2. Brinkmann T, Kähnert H, Prohaska W, et al. Synthesis of tissue factor pathway inhibitor in human synovial cells and chondrocytes makes joints the predilected site of bleeding in haemophiliacs. Eur J Clin Chem Clin Biochem 1994; 32: 313-317.
3. Nieuwenhuizen L, Schutgens RE, van Asbeck BS, et al. Identification and expression of iron regulators in human synovium: evidence for up-regulation in haemophilic arthropathy compared to rheumatoid arthritis, osteoarthritis, and healthy controls. Haemophilia 2013;19: e218-e227. doi:
6. Ibrahim UA, Ahmed SG, Kagu MB, Abjah UA. Impact of intestinal helminths on the risks of gastrointestinal haemorrhage and iron deficiency among haemophilia patients in northern Nigeria. J Haem Pract 2017; 4: 1-7. doi:
7. Ahmed SG, Kagu MB, Ibrahim UA, Bukar AA. Frequency of iron deficiency among patients with haemophilia-A in northern Nigeria: correlation with the disease severity and clinical Implications. Egypt J Haematol 2015; 40: 85-9. doi:
9. Ahmed SG, Kagu MB, Ibrahim UA. Pattern of blood products transfusions and reactions among multi-transfused haemophiliacs in Nigeria: implications on haemophilia care in low resource tropical settings. Sudan Med J 2018, 54: 29-38. doi:
13. Okoroiwu HU, Okafor IM, Asemota EA, Okpokam DC. Seroprevalence of transfusion-transmissible infections (HBV, HCV, syphilis and HIV) among prospective blood donors in a tertiary health care facility in Calabar, Nigeria; an eleven years evaluation. BMC Public Health 2018; 18: 645. doi:

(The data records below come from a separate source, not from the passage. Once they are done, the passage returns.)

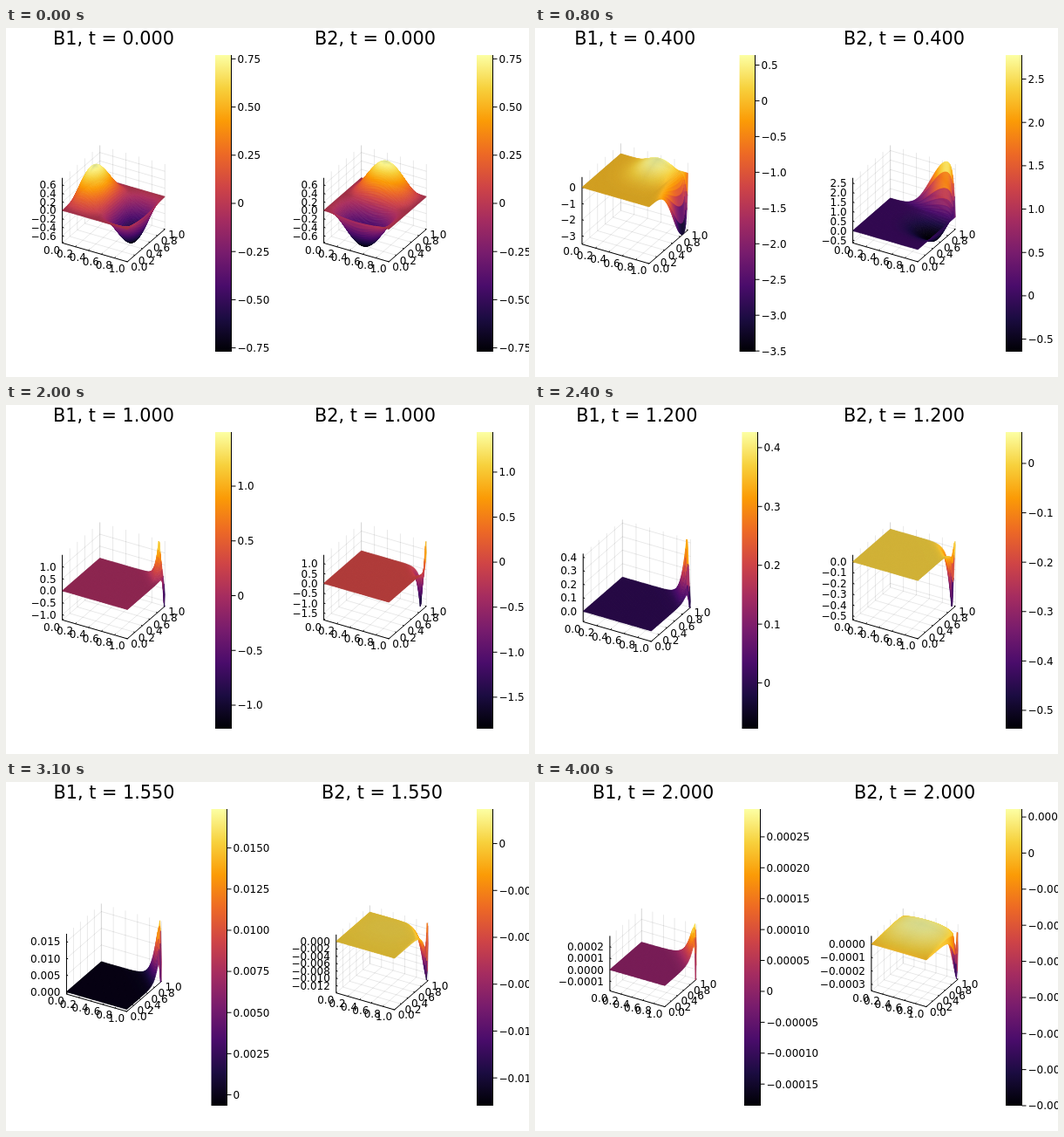
Recreate the animation shown at these times as an HTML page with a canvas. Size 600 by 400 pixels, loop 4100 ms.

```html
<!DOCTYPE html>
<html lang="en">
<head>
<meta charset="utf-8">
<title>B1 and B2 over time</title>
<style>
  html, body { margin: 0; width: 100%; height: 100%; overflow: hidden; background: #fff; }
  canvas { display: block; }
</style>
</head>
<body>
<canvas id="stage" width="600" height="400"></canvas>
<script>
const ctx = document.getElementById('stage').getContext('2d');
const FONT = '"DejaVu Sans", sans-serif';
const N = 72;               // cells per side
const DT = .05;             // model time per picture
const DIFFUSION = .03;
const TOP = 31, BOTTOM = 371;

const STOPS = ['000004', '1b0c41', '4a0c6b', '781c6d', 'a52c60', 'cf4446', 'ed6925', 'fb9b06', 'f7d13d', 'fcffa4']
  .map(h => [0, 2, 4].map(i => parseInt(h.slice(i, i + 2), 16)));

// Key points: time, lowest value, highest value, colour bar position
const FIELDS = [
  { name: 'B1', x: 0, sign: 1, keys: [
    [0, -.7698, .7698, 240],
    [.4, -3.51, .64, 234.6],
    [.7, -4.53, 1.31, 245],
    [1, -1.215, 1.494, 240],
    [1.35, -.0099, .1666, 235.5],
    [1.75, -.000044, .00181, 235.5],
    [2, -.000185, .000295, 240]
  ] },
  { name: 'B2', x: 300, sign: -1, keys: [
    [0, -.7698, .7698, 240],
    [.4, -.645, 2.777, 240],
    [.7, -1.34, 7.48, 240],
    [1, -1.85, 1.445, 240],
    [1.35, -.2125, .0061, 240],
    [1.75, -.00092, .000556, 240],
    [2, -.00035, .000061, 240]
  ] }
];

const clamp = v => Math.max(0, Math.min(1, v));
const mix = (a, b, u) => a + (b - a) * u;
// Geometric steps between two numbers of one sign
const mixLog = (a, b, u) => a * (b / a) ** u;

function sample(keys, t) {
  let i = 0;
  while (i < keys.length - 2 && t > keys[i + 1][0]) i++;
  const [a, b] = keys.slice(i), u = (t - a[0]) / (b[0] - a[0]);
  return { lo: mixLog(a[1], b[1], u), hi: mixLog(a[2], b[2], u), bar: mix(a[3], b[3], u) };
}

function inferno(v, shade = 1) {
  const p = clamp(v) * 9, i = Math.min(8, Math.floor(p));
  return 'rgb(' + STOPS[i].map((c, j) => Math.round(mix(c, STOPS[i + 1][j], p - i) * shade)) + ')';
}

// One-dimensional drift and diffusion between absorbing walls, one profile per picture
function drift() {
  const parts = 25, dt = DT / parts;
  let g = Array.from({ length: N + 1 }, (_, i) => (i / N * (1 - i / N)) ** 2);
  const profiles = [];
  for (let k = 0; k <= 1 / DT; k++) {
    profiles.push({ g, dg: g.map((_, i) => {
      const a = Math.max(0, i - 1), b = Math.min(N, i + 1);
      return (g[b] - g[a]) / (b - a);
    }) });
    for (let s = 0; s < parts; s++) {
      g = g.map((v, i) => i % N === 0 ? 0 : v
        - dt * N / 2 * (g[i + 1] - g[i - 1])
        + dt * N * N * DIFFUSION * (g[i + 1] - 2 * v + g[i - 1]));
    }
  }
  return profiles;
}
const PROFILES = drift();

function fit(z, lo, hi) {
  const top = Math.max(...z) || 1, low = Math.min(...z) || -1;
  return z.map(v => v > 0 ? v / top * hi : v / low * lo);
}

function build(fn) {
  const z = [];
  for (let j = 0; j <= N; j++) for (let i = 0; i <= N; i++) z.push(fn(i, j));
  return z;
}

function field(step, sign, lo, hi) {
  const t = step * DT, w = clamp((t - .7) / .3);
  const { g, dg } = PROFILES[Math.min(step, PROFILES.length - 1)];
  const early = fit(build((i, j) => sign > 0 ? dg[i] * g[j] : -g[i] * dg[j]), lo, hi);
  if (!w) return early;

  // Later on only a ridge and a dip remain, sliding into the corner
  const d = .02 + .05 * clamp((1.35 - t) / .35), r = .05 * t;
  const dome = sign > 0 ? 0 : (t - 1) ** 6;
  const spike = (x, y, a, b, size) => Math.exp(-(Math.abs(x - a) + Math.abs(y - b)) / size);
  const late = fit(build((i, j) => {
    const x = i / N, y = j / N;
    const bulge = Math.abs(Math.sin(Math.PI * x) * Math.sin(Math.PI * y * y)) ** .4;
    return sign * (spike(x, y, 1 - d, 1 - d / 2, r) - spike(x, y, 1, .98, .03)) + dome * bulge;
  }), lo, hi);
  return fit(early.map((v, i) => mix(v, late[i], w)), lo, hi);
}

// Smallest round step that gives no more than `most` intervals
function ticks(lo, hi, steps, most) {
  const range = hi - lo;
  let e = Math.floor(Math.log10(range / most)), m;
  while (!(m = steps.find(s => range / (s * 10 ** e) <= most))) e++;
  const step = m * 10 ** e;
  const digits = Math.max(0, -e + (m === 2.5 ? 1 : 0));
  const list = [];
  for (let k = Math.ceil(lo / step); k * step <= hi; k++) {
    const v = k * step;
    list.push({ v, label: (v < 0 ? '\u2212' : '') + Math.abs(v).toFixed(digits) });
  }
  return list;
}

function text(s, x, y, align, size = 12) {
  ctx.font = size + 'px ' + FONT;
  ctx.textAlign = align;
  ctx.textBaseline = 'alphabetic';
  ctx.fillStyle = '#000';
  ctx.fillText(s, x, y + size * .365);
}

function line(color, ...pts) {
  ctx.strokeStyle = color;
  ctx.beginPath();
  pts.forEach(p => ctx.lineTo(p[0], p[1]));
  ctx.stroke();
}

function surface(z, at, lo, hi) {
  const pts = build((i, j) => at(i / N, j / N, z[j * (N + 1) + i]));
  ctx.lineWidth = .6;
  for (let j = N - 1; j >= 0; j--) {
    for (let i = 0; i < N; i++) {
      const a = j * (N + 1) + i, q = [a, a + 1, a + N + 2, a + N + 1];
      const mean = q.reduce((sum, k) => sum + z[k], 0) / 4;
      const slope = (Math.abs(z[q[1]] - z[a]) + Math.abs(z[q[3]] - z[a])) * N / (hi - lo);
      ctx.fillStyle = ctx.strokeStyle = inferno((mean - lo) / (hi - lo), .84 + .16 * Math.min(1, slope));
      ctx.beginPath();
      q.forEach(k => ctx.lineTo(pts[k][0], pts[k][1]));
      ctx.closePath();
      ctx.fill();
      ctx.stroke();
    }
  }
}

function colorbar(x, lo, hi) {
  const grad = ctx.createLinearGradient(0, BOTTOM, 0, TOP);
  for (let i = 0; i <= 9; i++) grad.addColorStop(i / 9, inferno(i / 9));
  ctx.fillStyle = grad;
  ctx.fillRect(x, TOP, 18, BOTTOM - TOP);
  ctx.lineWidth = 1;
  const r = Math.floor(x + 18) + .5;
  line('#000', [r, TOP], [r, BOTTOM]);
  for (const { v, label } of ticks(lo, hi, [1, 2.5, 5], 10)) {
    const y = mix(BOTTOM, TOP, (v - lo) / (hi - lo));
    line('#000', [r, y], [r + 5, y]);
    text(v === 0 ? '0' : label, r + 7, y, 'left');
  }
}

function plot({ name, x, sign, keys }, step) {
  const t = step * DT;
  const { lo, hi, bar } = sample(keys, t);
  const zt = ticks(lo, hi, [1, 2, 5], 8);
  const unit = [0, .2, .4, .6, .8, 1];

  // The widest height label decides how much room the box gets
  ctx.font = '12px ' + FONT;
  const room = Math.max(...zt.map(k => ctx.measureText(k.label).width));
  const left = x + Math.max(51, 37.5 + .93 * room);
  const right = x + bar - 61.5 + .13 * room;
  const W = right - left, H = W * .634, base = 201.6 + W * .3805;
  const at = (u, v, z) => [
    left + W * (.634 * u + .366 * v),
    base + W * (.183 * u - .317 * v) - H * (z - lo) / (hi - lo)
  ];

  const grid = 'rgba(0,0,0,.09)';
  ctx.lineWidth = 1;
  for (const u of unit) {
    line(grid, at(u, 0, lo), at(u, 1, lo), at(u, 1, hi));
    line(grid, at(1, u, lo), at(0, u, lo), at(0, u, hi));
  }
  for (const { v } of zt) line(grid, at(0, 0, v), at(0, 1, v), at(1, 1, v));

  line('#000', at(0, 0, hi), at(0, 0, lo), at(1, 0, lo), at(1, 1, lo));
  for (const u of unit) {
    line('#000', at(u, 0, lo), at(u, .03, lo));
    line('#000', at(1, u, lo), at(.98, u, lo));
  }
  for (const { v } of zt) line('#000', at(0, 0, v), at(.025, 0, v));

  surface(field(step, sign, lo, hi), at, lo, hi);

  for (const u of unit) {
    const s = u.toFixed(1), a = at(u, 0, lo), b = at(1, u, lo);
    text(s, a[0] - 2.5, a[1] + 8, 'right');
    text(s, b[0] + 4, b[1] + 6, 'left');
  }
  for (const { v, label } of zt) text(label, left - 7, at(0, 0, v)[1], 'right');

  colorbar(x + bar, lo, hi);
  text(`${name}, t = ${t.toFixed(3)}`, (left + right) / 2, 11, 'center', 20.8);
}

let shown = -1;
function tick(now) {
  const step = Math.floor(now % 4100 / 100);
  if (step !== shown) {
    shown = step;
    ctx.fillStyle = '#fff';
    ctx.fillRect(0, 0, 600, 400);
    FIELDS.forEach(f => plot(f, step));
  }
  requestAnimationFrame(tick);
}
tick(0);
</script>
</body>
</html>
```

16. Osaro E, Mohammed N, Zama I, et al. Prevalence of p24 antigen among a cohort of HIV antibody negative blood donors in Sokoto, North Western Nigeria-the question of safety of blood transfusion in Nigeria. Pan Afr Med J 2014; 18. doi:
23. Keechilot CS, Shenoy V, Kumar A, et al. Detection of occult hepatitis B and window period infection among blood donors by individual donation nucleic acid testing in a tertiary care center in South India. Pathog Global Health 2016; 110: 287-291. doi:
24. Mehra B, Bhattar S, Bhalla P, Rawat D. Rapid tests versus ELISA for screening of HIV infection: our experience from a voluntary counselling and testing facility of a tertiary care centre in North India. ISRN AIDS 2014; 2014: 296840. doi:
25. Orkuma JA, Egesie JO, Banwat EB, et al. HIV screening in blood donors: rapid diagnostic test versus enhanced ELISA. Niger J Med 2014; 23: 192-200.
26. Yang JF, Lin YY, Hsieh MH, et al. Performance characteristics of a combined hepatitis C virus core antigen and anti-hepatitis C virus antibody test in different patient groups. Kaohsiung J Med Sci 2011; 27: 258-63. doi:
30. Abdelwahab MS, El-Raziky MS, Kaddah NA, Abou-Elew HH. Prevalence of hepatitis C virus infection and human immunodeficiency virus in a cohort of Egyptian hemophiliac children. Ann Saudi Med 2012; 32: 200-2. doi: